German editorials on Friday focused on the latest series of bombings in Istanbul which left at least 27 people dead and more than 400 wounded.
Those who sent terrorists into the Istanbul branch of the London-based HSBC bank are sending out a clear message which was further accentuated by the simultaneous attack on the British consulate, wrote the Frankfurter Rundschau. Their target was British imperialism, and it came on a day when the alliance between the United States and Britain was highlighted by President Bush’s visit to the UK. The paper observed that the attacks give an indication of the terrorist’s view of the world: those who get involved with the United States are its accomplices.
The Mannheimer Morgen took a similar view. In a devilish ploy, terror has stolen President Bush’s show, commented the paper. In London, Bush had intended to close ranks with his closest ally. But his state visit turned into a visit of condolence. The attacks are a deadly message that goes out to all American allies: whoever is allied with the United States will feel the consequences, the daily noted.
"The terrorists of the 21st century are conducting a war that knows no rules or conventions," argued the Leipziger Volkszeitung. These terrorists have set their sites on the -- in their view decadent -- enemy everywhere, the paper wrote. The terrorists hate the western-secular lifestyle as well as modern democracy. Their goal is to rule the world. For the attacks, they chose the day U.S. President George Bush met with British Prime Minister Tony Blair. All they have achieved, however, according to the paper, is that Blair and Bush are now more determined than ever to continue their war on terror.
The conservative paper Die Welt reflected on why the terrorists have chosen Istanbul. This city is at the junction between Europe and Asia, the paper observed, the meeting-point of different cultures, ideas and religions. Therefore, it embodies all those things the terrorists loathe. The Turkish move towards the European Union, its NATO membership and its solidarity with Israel make it a prime target for militant aggression. With the attacks, the paper concluded, the terrorists hope to bring Turkey back into line with other Islamic states.

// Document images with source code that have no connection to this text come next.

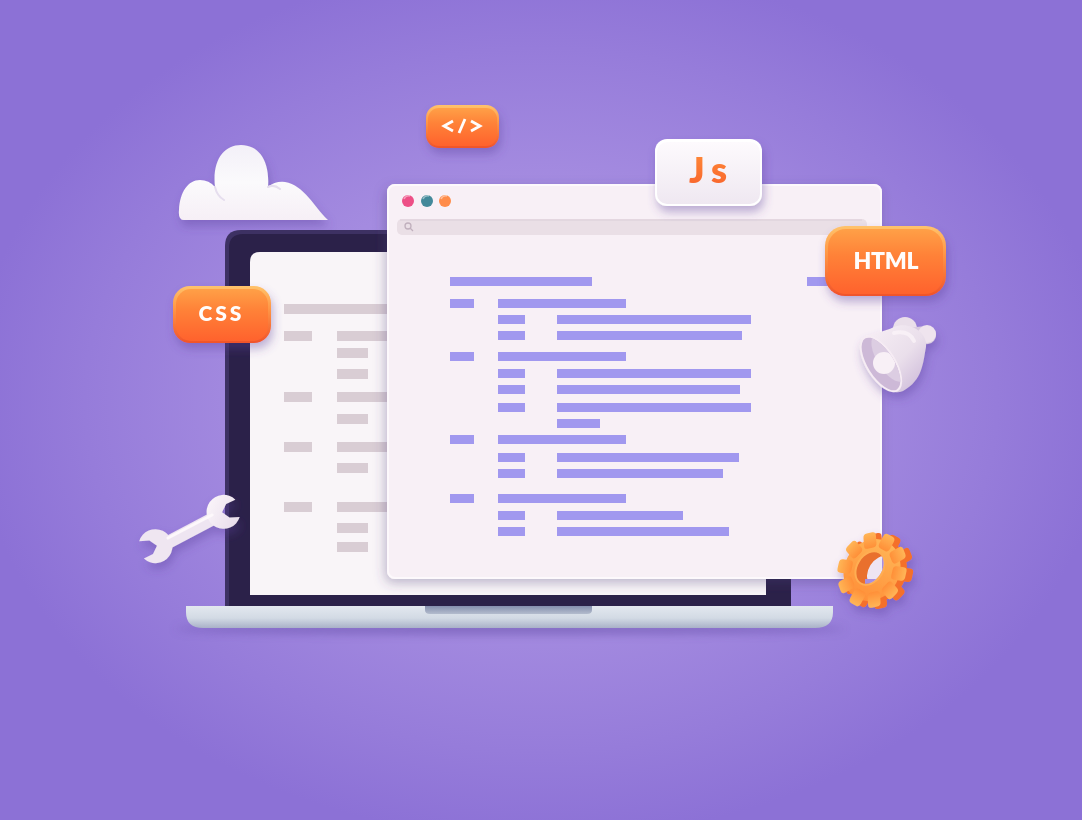
<!DOCTYPE html>
<html lang="en">
<head>
<meta charset="utf-8">
<title>Web development illustration</title>
<style>
:root {
  --violet: #8d72d6;
  --violet-light: #a78fe0;
  --ink: #2b2149;
  --paper: #f8f0f6;
  --code: #a198ef;
  --code-muted: #d9cdd4;
  --orange: #ff6d2e;
  --white: #fffdfc;
}
html, body { margin: 0; width: 1082px; height: 820px; overflow: hidden; background: var(--violet); }
svg { display: block; }
.code rect { height: 9px; fill: var(--code); }
.code-muted rect { height: 10px; fill: var(--code-muted); }
.label { font-family: Lato, "Open Sans", sans-serif; font-weight: 900; text-anchor: middle; fill: var(--white); }
.label-js { fill: url(#js-ink); }
.shadow { filter: url(#soft-shadow); }
</style>
</head>
<body>
<svg width="1082" height="820" viewBox="0 0 1082 820" role="img" aria-label="Laptop with code windows, tool icons and web language labels">
  <defs>
    <radialGradient id="backdrop" gradientUnits="userSpaceOnUse" cx="0" cy="0" r="1" gradientTransform="translate(541 400) scale(570 440)">
      <stop offset="0" stop-color="#ae97e3"/>
      <stop offset=".5" stop-color="#a48be0"/>
      <stop offset=".8" stop-color="#967cda"/>
      <stop offset="1" stop-color="#8c71d6"/>
    </radialGradient>
    <linearGradient id="badge-fill" x1="0" y1="0" x2="0" y2="1">
      <stop offset="0" stop-color="#ffa047"/>
      <stop offset=".4" stop-color="#ff8238"/>
      <stop offset="1" stop-color="#ff622d"/>
    </linearGradient>
    <linearGradient id="badge-edge" x1="0" y1="0" x2="0" y2="1">
      <stop offset="0" stop-color="#ffc36b"/>
      <stop offset=".4" stop-color="#ff9646"/>
      <stop offset="1" stop-color="#f0532a"/>
    </linearGradient>
    <linearGradient id="white-badge" x1="0" y1="0" x2="0" y2="1">
      <stop offset="0" stop-color="#fdfafd"/>
      <stop offset="1" stop-color="#efe8f1"/>
    </linearGradient>
    <linearGradient id="js-ink" x1="0" y1="0" x2="0" y2="1">
      <stop offset="0" stop-color="#ff8f3a"/>
      <stop offset="1" stop-color="#f8602b"/>
    </linearGradient>
    <linearGradient id="base-metal" x1="0" y1="0" x2="0" y2="1">
      <stop offset="0" stop-color="#e3e8ef"/>
      <stop offset=".55" stop-color="#d2dae4"/>
      <stop offset="1" stop-color="#a9b1c8"/>
    </linearGradient>
    <linearGradient id="notch-metal" x1="0" y1="0" x2="0" y2="1">
      <stop offset="0" stop-color="#858fae"/>
      <stop offset="1" stop-color="#b3bccd"/>
    </linearGradient>
    <linearGradient id="cloud-fill" x1="0" y1="0" x2="0" y2="1">
      <stop offset="0" stop-color="#f3f0f8"/>
      <stop offset=".5" stop-color="#fbfafc"/>
      <stop offset="1" stop-color="#f6eff6"/>
    </linearGradient>
    <linearGradient id="tool-fill" x1="0" y1="0" x2="1" y2="1">
      <stop offset="0" stop-color="#fdf8fb"/>
      <stop offset="1" stop-color="#e6daea"/>
    </linearGradient>
    <linearGradient id="bell-fill" x1="0" y1="0" x2="1" y2="1">
      <stop offset="0" stop-color="#f8f0f6"/>
      <stop offset=".55" stop-color="#eadfeb"/>
      <stop offset="1" stop-color="#c8b4d6"/>
    </linearGradient>
    <linearGradient id="gear-face" x1="0" y1="0" x2="0" y2="1">
      <stop offset="0" stop-color="#ffb657"/>
      <stop offset="1" stop-color="#ff8f38"/>
    </linearGradient>
    <filter id="soft-shadow" x="-30%" y="-30%" width="160%" height="170%">
      <feDropShadow dx="2" dy="6" stdDeviation="5" flood-color="#5a3d9c" flood-opacity=".38"/>
    </filter>
    <filter id="window-shadow" x="-10%" y="-10%" width="120%" height="120%">
      <feDropShadow dx="-2" dy="4" stdDeviation="6" flood-color="#4c3a77" flood-opacity=".35"/>
    </filter>
    <filter id="blur" x="-20%" y="-200%" width="140%" height="500%">
      <feGaussianBlur stdDeviation="5"/>
    </filter>
    <path id="wrench-jaw" d="M15 -9L5 -7L-1 0L5 7L15 9A17 17 0 1 1 15 -9Z"/>
    <rect id="tooth" x="-7" y="-39" width="14" height="16" rx="4"/>
    <g id="gear-shape">
      <circle r="32"/>
      <use href="#tooth"/>
      <use href="#tooth" transform="rotate(36)"/>
      <use href="#tooth" transform="rotate(72)"/>
      <use href="#tooth" transform="rotate(108)"/>
      <use href="#tooth" transform="rotate(144)"/>
      <use href="#tooth" transform="rotate(180)"/>
      <use href="#tooth" transform="rotate(216)"/>
      <use href="#tooth" transform="rotate(252)"/>
      <use href="#tooth" transform="rotate(288)"/>
      <use href="#tooth" transform="rotate(324)"/>
    </g>
    <clipPath id="gear-hole"><ellipse cx="870" cy="568" rx="12" ry="17" transform="rotate(32 870 568)"/></clipPath>
    <clipPath id="bell-mouth"><ellipse cx="881" cy="364" rx="30" ry="13" transform="rotate(58 881 364)"/></clipPath>
  </defs>

  <rect id="background" width="1082" height="820" fill="url(#backdrop)"/>

  <g id="cloud">
    <path class="shadow" fill="url(#cloud-fill)" d="M184 220Q178 220 179 210C180 192 188 180 200 180Q209 180 215 187C212 160 224 145 241 145C259 145 270 161 268 187Q275 181 285 182C304 185 314 207 328 220Z"/>
    <path d="M215 187Q217 196 224 200M268 187Q274 184 280 189" fill="none" stroke="#e6deee" stroke-width="2" stroke-linecap="round"/>
  </g>

  <g id="laptop">
    <ellipse cx="510" cy="629" rx="335" ry="5" fill="#5c449f" opacity=".5" filter="url(#blur)"/>
    <path fill="#3d3163" d="M225 606V246Q225 230 241 230H775Q791 230 791 246V606Z"/>
    <path fill="var(--ink)" d="M229 606V248Q229 234 243 234H775Q787 234 787 246L791 606Z"/>
    <path fill="#f9f5f8" d="M250 595V262Q250 252 260 252H766V595Z"/>
    <g class="code-muted">
      <rect x="284" y="304" width="130"/>
      <rect x="284" y="331" width="28"/><rect x="337" y="331" width="80"/>
      <rect x="337" y="348" width="31"/>
      <rect x="337" y="369" width="31"/>
      <rect x="284" y="392" width="28"/><rect x="337" y="392" width="80"/>
      <rect x="337" y="414" width="31"/>
      <rect x="284" y="442" width="28"/><rect x="337" y="442" width="80"/>
      <rect x="337" y="463" width="31"/>
      <rect x="284" y="502" width="28"/><rect x="337" y="502" width="80"/>
      <rect x="337" y="523" width="31"/>
      <rect x="337" y="542" width="31"/>
    </g>
    <path fill="url(#base-metal)" d="M186 606H833V612Q833 628 815 628H203Q186 628 186 612Z"/>
    <path fill="url(#notch-metal)" d="M425 606H592V610Q592 614 587 614H430Q425 614 425 610Z"/>
  </g>

  <g id="browser-window">
    <rect x="387" y="184" width="495" height="395" rx="8" fill="var(--paper)" filter="url(#window-shadow)"/>
    <rect x="388" y="185" width="493" height="393" rx="7" fill="none" stroke="#fdf9fc" stroke-width="2"/>
    <g id="window-controls">
      <circle cx="408" cy="201" r="6" fill="#ed4f86"/>
      <circle cx="427" cy="201" r="6" fill="#43899a"/>
      <circle cx="445" cy="201" r="6" fill="#ff8c4a"/>
      <path d="M404 199a5 5 0 0 1 6 -3M423 199a5 5 0 0 1 6 -3M441 199a5 5 0 0 1 6 -3" fill="none" stroke="#fff" stroke-opacity=".45" stroke-width="1.5"/>
    </g>
    <g id="search-bar">
      <rect x="397" y="219" width="470" height="16" rx="5" fill="#eadfe6"/>
      <path d="M400 220H862" stroke="#dccfd9"/>
      <circle cx="408" cy="226" r="3" fill="none" stroke="#c0b0bd" stroke-width="1.3"/>
      <path d="M410 228L413 231" stroke="#c0b0bd" stroke-width="1.3"/>
    </g>
    <g class="code">
      <rect x="450" y="277" width="142"/><rect x="807" y="277" width="40"/>
      <rect x="450" y="299" width="24"/><rect x="498" y="299" width="128"/>
      <rect x="498" y="315" width="27"/><rect x="557" y="315" width="194"/>
      <rect x="498" y="331" width="27"/><rect x="557" y="331" width="185"/>
      <rect x="450" y="352" width="24"/><rect x="498" y="352" width="128"/>
      <rect x="498" y="369" width="27"/><rect x="557" y="369" width="194"/>
      <rect x="498" y="385" width="27"/><rect x="557" y="385" width="183"/>
      <rect x="498" y="403" width="27"/><rect x="557" y="403" width="194"/>
      <rect x="557" y="419" width="43"/>
      <rect x="450" y="435" width="24"/><rect x="498" y="435" width="128"/>
      <rect x="498" y="453" width="27"/><rect x="557" y="453" width="182"/>
      <rect x="498" y="469" width="27"/><rect x="557" y="469" width="166"/>
      <rect x="450" y="494" width="24"/><rect x="498" y="494" width="128"/>
      <rect x="498" y="511" width="27"/><rect x="557" y="511" width="126"/>
      <rect x="498" y="527" width="27"/><rect x="557" y="527" width="172"/>
    </g>
  </g>

  <g id="tag-badge">
    <rect class="shadow" x="426" y="105" width="73" height="43" rx="13" fill="url(#badge-edge)"/>
    <rect x="428" y="108" width="69" height="38" rx="11" fill="url(#badge-fill)"/>
    <path d="M453 121L444 126L453 131M465 119L459 133M471 121L480 126L471 131" fill="none" stroke="#fffdfc" stroke-width="2.8"/>
  </g>

  <g id="js-badge">
    <rect class="shadow" x="655" y="139" width="107" height="67" rx="12" fill="#fff"/>
    <rect x="657" y="142" width="103" height="62" rx="10" fill="url(#white-badge)"/>
    <text class="label label-js" x="708" y="183" font-size="36" textLength="38">Js</text>
  </g>

  <g id="css-badge">
    <rect class="shadow" x="173" y="286" width="98" height="57" rx="17" fill="url(#badge-edge)"/>
    <rect x="176" y="289" width="92" height="52" rx="15" fill="url(#badge-fill)"/>
    <text class="label" x="220" y="321" font-size="21" textLength="43">CSS</text>
  </g>

  <g id="html-badge">
    <rect class="shadow" x="825" y="226" width="121" height="70" rx="20" fill="url(#badge-edge)"/>
    <rect x="828" y="229" width="115" height="65" rx="18" fill="url(#badge-fill)"/>
    <text class="label" x="886" y="269" font-size="23" textLength="65">HTML</text>
  </g>

  <g id="wrench" class="shadow">
    <path d="M165 544L218 516" stroke="#eee5f1" stroke-width="13"/>
    <use href="#wrench-jaw" transform="translate(156 546) rotate(165)" fill="#efe6f1"/>
    <use href="#wrench-jaw" transform="translate(223 512) rotate(-14)" fill="url(#tool-fill)"/>
    <path d="M168 538L212 515" stroke="#fdf8fb" stroke-width="3" stroke-linecap="round"/>
  </g>

  <g id="bell" class="shadow">
    <circle cx="905" cy="329" r="12" fill="#eadfea"/>
    <path d="M908 337L927 335" stroke="#d9cbe0" stroke-width="18" stroke-linecap="round"/>
    <circle cx="927" cy="334" r="9" fill="#efe4ee"/>
    <path fill="url(#bell-fill)" d="M864 339C874 332 884 332 894 327C909 321 928 332 926 347C923 362 923 380 903 391Q895 394 890 390Z"/>
    <ellipse cx="881" cy="364" rx="32" ry="15" transform="rotate(58 881 364)" fill="#f6ecf4"/>
    <ellipse cx="881" cy="364" rx="30" ry="13" transform="rotate(58 881 364)" fill="#cdb9d7"/>
    <g clip-path="url(#bell-mouth)">
      <ellipse cx="889" cy="358" rx="27" ry="12" transform="rotate(58 889 358)" fill="#dccde2"/>
      <circle cx="884" cy="363" r="11" fill="#f8f0f6"/>
    </g>
    <path d="M894 333Q909 330 914 341" fill="none" stroke="#fcf5fa" stroke-width="4" stroke-linecap="round" opacity=".7"/>
  </g>

  <g id="gear">
    <g class="shadow">
      <use href="#gear-shape" transform="translate(878 571) rotate(28) scale(.88 1)" fill="#f4702c"/>
      <use href="#gear-shape" transform="translate(872 570) rotate(28) scale(.86 1)" fill="url(#gear-face)"/>
    </g>
    <ellipse cx="870" cy="568" rx="14" ry="19" transform="rotate(32 870 568)" fill="#ffae52"/>
    <g clip-path="url(#gear-hole)">
      <rect x="850" y="545" width="40" height="45" fill="#e9702d"/>
      <ellipse cx="878" cy="570" rx="9" ry="15" transform="rotate(32 878 570)" fill="#eee5f2"/>
      <path d="M882 545H890V590H865V579H882Z" fill="#a78fe0"/>
    </g>
  </g>
</svg>
</body>
</html>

While the Stuttgarter Nachrichten offered a similar analysis of why the terrorists have chosen the Turkish capital, it provided a different reading of their aim, arguing that the terrorists’ goal was to destabilize the Turkey.
The Bonner General-Anzeiger commented that Bush and Blair were right in re-affirming their determination to combat international terrorism. And they were right in rejecting allegations by political opponents that they had made themselves prime targets for the attacks. But, the paper admonished, that does not change the fact that the military occupation of Iraq has failed to squelch international terror. On the contrary, the paper argued, it is the reason why terrorist groups have recently gained in popularity.